§ **What is needed**:
Check each line of the material. Copy those containing "mortar".

§ **Data supplied**:
▽
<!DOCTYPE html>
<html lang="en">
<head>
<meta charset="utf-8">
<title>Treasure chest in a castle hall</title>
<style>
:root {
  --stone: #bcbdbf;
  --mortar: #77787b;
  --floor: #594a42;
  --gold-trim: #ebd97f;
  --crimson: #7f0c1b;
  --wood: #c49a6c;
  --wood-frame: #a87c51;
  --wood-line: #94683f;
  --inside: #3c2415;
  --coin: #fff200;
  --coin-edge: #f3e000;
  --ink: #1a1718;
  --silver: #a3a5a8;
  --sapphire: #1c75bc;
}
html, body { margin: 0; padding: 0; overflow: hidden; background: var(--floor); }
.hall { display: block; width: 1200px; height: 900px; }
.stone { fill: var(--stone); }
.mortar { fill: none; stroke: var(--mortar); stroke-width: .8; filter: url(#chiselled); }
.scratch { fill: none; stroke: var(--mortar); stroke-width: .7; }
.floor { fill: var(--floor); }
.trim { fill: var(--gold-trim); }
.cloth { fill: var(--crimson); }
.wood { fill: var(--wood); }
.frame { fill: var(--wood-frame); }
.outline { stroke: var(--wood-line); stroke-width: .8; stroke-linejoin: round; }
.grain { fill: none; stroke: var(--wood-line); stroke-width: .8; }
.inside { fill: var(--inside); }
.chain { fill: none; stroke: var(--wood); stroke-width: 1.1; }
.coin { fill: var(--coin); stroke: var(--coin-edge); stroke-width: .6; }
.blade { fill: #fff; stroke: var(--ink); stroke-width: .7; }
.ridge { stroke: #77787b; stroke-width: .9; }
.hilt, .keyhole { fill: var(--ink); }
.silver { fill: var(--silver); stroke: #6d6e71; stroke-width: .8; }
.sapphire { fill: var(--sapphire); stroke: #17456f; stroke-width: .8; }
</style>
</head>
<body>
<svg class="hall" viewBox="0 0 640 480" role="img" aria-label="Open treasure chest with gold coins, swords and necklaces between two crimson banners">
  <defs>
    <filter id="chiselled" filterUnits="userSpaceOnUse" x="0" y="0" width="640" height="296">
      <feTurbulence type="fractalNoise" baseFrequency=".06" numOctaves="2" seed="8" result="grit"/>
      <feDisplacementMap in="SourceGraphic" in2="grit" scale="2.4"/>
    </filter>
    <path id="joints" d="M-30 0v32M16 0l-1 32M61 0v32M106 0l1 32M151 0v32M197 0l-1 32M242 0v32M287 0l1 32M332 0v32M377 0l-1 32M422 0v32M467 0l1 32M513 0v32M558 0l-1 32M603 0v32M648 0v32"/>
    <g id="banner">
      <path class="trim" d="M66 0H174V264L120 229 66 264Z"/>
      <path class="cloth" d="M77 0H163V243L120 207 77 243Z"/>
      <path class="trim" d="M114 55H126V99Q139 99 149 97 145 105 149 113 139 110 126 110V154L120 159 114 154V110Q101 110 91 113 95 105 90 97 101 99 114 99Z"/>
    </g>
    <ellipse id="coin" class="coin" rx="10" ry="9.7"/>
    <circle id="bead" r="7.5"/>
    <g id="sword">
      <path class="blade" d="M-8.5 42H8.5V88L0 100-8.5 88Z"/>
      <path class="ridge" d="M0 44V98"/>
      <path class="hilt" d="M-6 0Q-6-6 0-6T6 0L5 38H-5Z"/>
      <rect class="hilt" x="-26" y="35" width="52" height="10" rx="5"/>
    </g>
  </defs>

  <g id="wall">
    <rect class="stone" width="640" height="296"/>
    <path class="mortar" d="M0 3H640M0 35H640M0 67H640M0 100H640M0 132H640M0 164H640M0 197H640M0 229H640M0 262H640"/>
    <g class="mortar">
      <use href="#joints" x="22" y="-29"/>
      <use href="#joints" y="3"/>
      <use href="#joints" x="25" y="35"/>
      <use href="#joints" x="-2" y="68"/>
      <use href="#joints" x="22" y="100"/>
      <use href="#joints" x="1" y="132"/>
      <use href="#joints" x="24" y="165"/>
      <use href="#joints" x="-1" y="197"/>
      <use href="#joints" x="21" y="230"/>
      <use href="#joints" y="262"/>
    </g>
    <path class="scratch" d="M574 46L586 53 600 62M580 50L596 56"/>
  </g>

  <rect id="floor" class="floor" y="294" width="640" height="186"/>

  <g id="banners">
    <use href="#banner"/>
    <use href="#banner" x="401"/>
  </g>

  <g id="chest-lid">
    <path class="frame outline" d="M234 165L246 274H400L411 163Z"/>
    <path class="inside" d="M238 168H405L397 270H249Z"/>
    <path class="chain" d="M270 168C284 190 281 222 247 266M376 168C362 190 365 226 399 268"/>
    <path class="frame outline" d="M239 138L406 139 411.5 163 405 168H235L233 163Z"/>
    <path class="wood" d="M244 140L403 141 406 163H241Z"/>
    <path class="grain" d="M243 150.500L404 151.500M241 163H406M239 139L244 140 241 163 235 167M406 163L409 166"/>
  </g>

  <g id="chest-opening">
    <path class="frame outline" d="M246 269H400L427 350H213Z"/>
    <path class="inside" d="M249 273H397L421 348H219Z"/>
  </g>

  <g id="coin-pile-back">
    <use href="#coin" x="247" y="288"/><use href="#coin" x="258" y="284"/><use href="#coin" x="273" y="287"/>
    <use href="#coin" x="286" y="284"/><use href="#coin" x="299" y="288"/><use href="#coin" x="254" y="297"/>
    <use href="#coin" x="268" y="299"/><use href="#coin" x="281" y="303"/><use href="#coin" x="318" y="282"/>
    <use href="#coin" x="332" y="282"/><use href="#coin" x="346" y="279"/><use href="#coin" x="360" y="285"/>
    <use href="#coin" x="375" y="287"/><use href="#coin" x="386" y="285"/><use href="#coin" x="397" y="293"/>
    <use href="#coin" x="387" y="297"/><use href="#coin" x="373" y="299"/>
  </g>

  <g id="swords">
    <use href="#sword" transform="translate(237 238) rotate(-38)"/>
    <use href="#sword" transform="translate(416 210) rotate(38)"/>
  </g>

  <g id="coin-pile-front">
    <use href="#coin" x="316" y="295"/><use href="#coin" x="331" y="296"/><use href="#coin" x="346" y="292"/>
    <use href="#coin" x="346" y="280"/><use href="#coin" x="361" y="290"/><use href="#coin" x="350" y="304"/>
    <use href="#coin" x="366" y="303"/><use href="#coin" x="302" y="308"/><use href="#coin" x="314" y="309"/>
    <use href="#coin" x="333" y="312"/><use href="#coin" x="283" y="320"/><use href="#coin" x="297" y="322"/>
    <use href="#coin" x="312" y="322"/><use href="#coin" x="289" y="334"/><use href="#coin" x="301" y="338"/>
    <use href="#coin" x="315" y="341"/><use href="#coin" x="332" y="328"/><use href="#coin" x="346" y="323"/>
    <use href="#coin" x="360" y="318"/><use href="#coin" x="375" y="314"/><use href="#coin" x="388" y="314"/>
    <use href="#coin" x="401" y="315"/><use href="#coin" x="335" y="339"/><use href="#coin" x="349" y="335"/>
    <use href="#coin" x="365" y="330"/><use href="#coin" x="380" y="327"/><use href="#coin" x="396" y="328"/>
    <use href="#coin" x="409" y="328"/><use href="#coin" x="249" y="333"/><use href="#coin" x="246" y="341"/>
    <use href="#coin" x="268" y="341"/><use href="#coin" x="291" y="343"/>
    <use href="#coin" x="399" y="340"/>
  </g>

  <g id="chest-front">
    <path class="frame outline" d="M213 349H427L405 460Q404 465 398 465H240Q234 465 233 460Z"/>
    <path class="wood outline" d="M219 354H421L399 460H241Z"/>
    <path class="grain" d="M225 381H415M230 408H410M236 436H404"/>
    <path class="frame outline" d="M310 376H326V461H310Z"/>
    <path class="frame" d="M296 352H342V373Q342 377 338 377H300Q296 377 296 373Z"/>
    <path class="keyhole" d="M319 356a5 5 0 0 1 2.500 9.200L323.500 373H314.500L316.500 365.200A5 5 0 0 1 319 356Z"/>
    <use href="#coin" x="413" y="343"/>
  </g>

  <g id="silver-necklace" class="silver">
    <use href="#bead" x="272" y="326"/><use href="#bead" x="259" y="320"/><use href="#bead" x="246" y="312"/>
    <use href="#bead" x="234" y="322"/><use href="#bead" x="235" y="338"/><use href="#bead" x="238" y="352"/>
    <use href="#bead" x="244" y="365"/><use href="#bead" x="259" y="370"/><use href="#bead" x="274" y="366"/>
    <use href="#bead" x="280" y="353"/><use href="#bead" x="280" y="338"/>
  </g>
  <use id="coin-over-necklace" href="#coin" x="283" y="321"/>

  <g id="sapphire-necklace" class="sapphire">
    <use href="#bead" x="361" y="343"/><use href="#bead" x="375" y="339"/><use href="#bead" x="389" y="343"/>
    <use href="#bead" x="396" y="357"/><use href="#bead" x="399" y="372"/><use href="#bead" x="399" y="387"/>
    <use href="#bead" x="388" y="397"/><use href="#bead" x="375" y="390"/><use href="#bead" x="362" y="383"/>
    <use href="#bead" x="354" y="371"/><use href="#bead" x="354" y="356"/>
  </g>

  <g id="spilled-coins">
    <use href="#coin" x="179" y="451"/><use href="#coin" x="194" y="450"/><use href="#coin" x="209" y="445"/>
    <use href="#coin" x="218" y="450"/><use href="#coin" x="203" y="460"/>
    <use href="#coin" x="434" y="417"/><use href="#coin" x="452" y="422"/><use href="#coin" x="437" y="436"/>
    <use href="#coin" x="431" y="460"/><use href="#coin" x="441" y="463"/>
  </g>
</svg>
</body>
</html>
△
§ **Expected answer**:
  --mortar: #77787b;
.mortar { fill: none; stroke: var(--mortar); stroke-width: .8; filter: url(#chiselled); }
.scratch { fill: none; stroke: var(--mortar); stroke-width: .7; }
    <path class="mortar" d="M0 3H640M0 35H640M0 67H640M0 100H640M0 132H640M0 164H640M0 197H640M0 229H640M0 262H640"/>
    <g class="mortar">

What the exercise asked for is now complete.